Elizabeth Winthrop Chanler (Mrs. John Jay Chapman)

images for Elizabeth Winthrop Chanler (Mrs. John Jay Chapman)
Topic
Portrait female
Architecture Interior\domestic\living room
Data Source
Smithsonian American Art Museum
Artist
John Singer Sargent, born Florence, Italy 1856-died London, England 1925
Sitter
Elizabeth Winthrop Chanler
Credit Line
Smithsonian American Art Museum, Gift of Chanler A. Chapman
Medium
oil on canvas
Dimensions
49 3/8 x 40 1/2 in. (125.4 x 102.9 cm.)
See more items in
Smithsonian American Art Museum Collection
On View
Smithsonian American Art Museum, 2nd Floor, East Wing
Date
1893
Description
According to Sargent, twenty-six-year old Elizabeth Chanler had "the face of the Madonna and the eyes of a child." This portrait shows a beautiful, well-bred woman who has learned to be strong. When Elizabeth was still a girl, her mother died, leaving her to help care for seven younger brothers and sisters. Sargent painted her while she was in London for a brother's wedding, and the artist composed the portrait as if to suggest a turmoil of emotions in his sitter.

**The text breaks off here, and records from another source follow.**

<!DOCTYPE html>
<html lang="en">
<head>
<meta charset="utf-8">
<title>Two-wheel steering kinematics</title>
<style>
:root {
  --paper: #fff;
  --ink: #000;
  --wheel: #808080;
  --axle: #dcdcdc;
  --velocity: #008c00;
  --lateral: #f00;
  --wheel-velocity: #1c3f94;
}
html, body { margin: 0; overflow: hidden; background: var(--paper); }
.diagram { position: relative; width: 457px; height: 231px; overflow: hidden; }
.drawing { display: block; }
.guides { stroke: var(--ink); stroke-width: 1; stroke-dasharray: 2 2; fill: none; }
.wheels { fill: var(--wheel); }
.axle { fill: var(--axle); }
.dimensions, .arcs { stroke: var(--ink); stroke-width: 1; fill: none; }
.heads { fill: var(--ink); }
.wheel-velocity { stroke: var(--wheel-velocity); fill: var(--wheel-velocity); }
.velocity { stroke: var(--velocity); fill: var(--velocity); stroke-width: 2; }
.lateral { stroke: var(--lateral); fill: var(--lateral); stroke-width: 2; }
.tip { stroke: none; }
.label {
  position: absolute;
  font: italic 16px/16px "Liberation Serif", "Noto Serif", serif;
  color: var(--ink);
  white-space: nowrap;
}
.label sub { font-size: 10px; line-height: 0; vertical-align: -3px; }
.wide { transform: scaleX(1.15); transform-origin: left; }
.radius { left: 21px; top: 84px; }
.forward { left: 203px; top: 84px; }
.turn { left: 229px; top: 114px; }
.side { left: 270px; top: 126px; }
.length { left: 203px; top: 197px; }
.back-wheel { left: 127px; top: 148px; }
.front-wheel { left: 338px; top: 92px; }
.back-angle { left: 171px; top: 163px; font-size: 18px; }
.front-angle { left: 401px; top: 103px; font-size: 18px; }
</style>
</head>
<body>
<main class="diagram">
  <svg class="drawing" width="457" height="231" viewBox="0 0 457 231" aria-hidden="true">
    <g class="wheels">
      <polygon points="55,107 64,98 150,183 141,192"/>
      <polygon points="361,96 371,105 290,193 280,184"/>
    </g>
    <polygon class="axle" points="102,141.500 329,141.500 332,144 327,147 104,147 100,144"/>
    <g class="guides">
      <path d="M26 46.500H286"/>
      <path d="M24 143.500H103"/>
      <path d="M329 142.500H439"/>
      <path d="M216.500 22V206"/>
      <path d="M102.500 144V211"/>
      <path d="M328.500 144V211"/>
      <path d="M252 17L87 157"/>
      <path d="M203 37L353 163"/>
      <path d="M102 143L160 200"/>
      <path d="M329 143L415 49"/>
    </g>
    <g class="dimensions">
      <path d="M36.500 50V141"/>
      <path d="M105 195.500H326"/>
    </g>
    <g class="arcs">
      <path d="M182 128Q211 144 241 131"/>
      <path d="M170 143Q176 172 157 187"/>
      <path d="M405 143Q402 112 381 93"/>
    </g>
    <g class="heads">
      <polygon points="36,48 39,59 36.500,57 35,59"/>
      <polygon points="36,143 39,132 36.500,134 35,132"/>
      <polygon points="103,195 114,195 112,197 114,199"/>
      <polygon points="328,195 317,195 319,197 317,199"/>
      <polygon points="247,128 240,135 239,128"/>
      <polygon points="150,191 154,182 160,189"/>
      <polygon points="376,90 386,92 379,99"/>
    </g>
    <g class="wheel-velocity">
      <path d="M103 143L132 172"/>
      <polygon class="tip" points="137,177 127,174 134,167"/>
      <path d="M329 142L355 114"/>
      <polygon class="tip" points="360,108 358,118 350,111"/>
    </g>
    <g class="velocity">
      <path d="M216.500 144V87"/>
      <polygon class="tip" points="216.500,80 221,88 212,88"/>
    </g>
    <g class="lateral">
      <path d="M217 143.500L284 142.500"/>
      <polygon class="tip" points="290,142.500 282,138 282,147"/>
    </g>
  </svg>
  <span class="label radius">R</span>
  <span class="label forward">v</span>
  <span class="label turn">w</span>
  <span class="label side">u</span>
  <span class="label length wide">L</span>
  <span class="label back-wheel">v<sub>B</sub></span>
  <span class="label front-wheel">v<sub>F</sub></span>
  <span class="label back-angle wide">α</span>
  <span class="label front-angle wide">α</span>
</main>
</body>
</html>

The top half of the portrait is ordered and still. Elizabeth's gaze is direct, her face centered between two paintings: a Madonna and Child and a figure of an old woman copied from Frans Hals. But the lower half is full of tension. Her arms, leg-of-mutton sleeves, and the pillows seem to wrestle with one another; only her clasped fingers and elbows keep everything under control. Perhaps the artist wished to show Elizabeth as a woman who, despite early hardships, was neither maiden nor matron. Sargent was often dismissed by his contemporaries as a "society portraitist," but his paintings always convey the human story behind the image.
Exhibition Label, Smithsonian American Art Museum, 2006
John Singer Sargent painted twenty-six-year-old Elizabeth Chanler while she was in London for her brother's wedding. "Bessie" Chanler's determination and strength of character emerge forcefully in Sargent's remarkable portrait. The top half of the portrait is ordered and still. Chanler's gaze is direct, her face centered between two painting: a Madonna and Child and a figure of an old woman copied from Frans Hals. The lower half, however, is full of tension. Chanler's arms, leg-of-mutton sleeves, and the pillows seem to wrestle with one another; only her clasped fingers and elbows keep everything under control.
Smithsonian American Art Museum: Commemorative Guide. Nashville, TN: Beckon Books, 2015.
Type
Painting
Object number
1980.71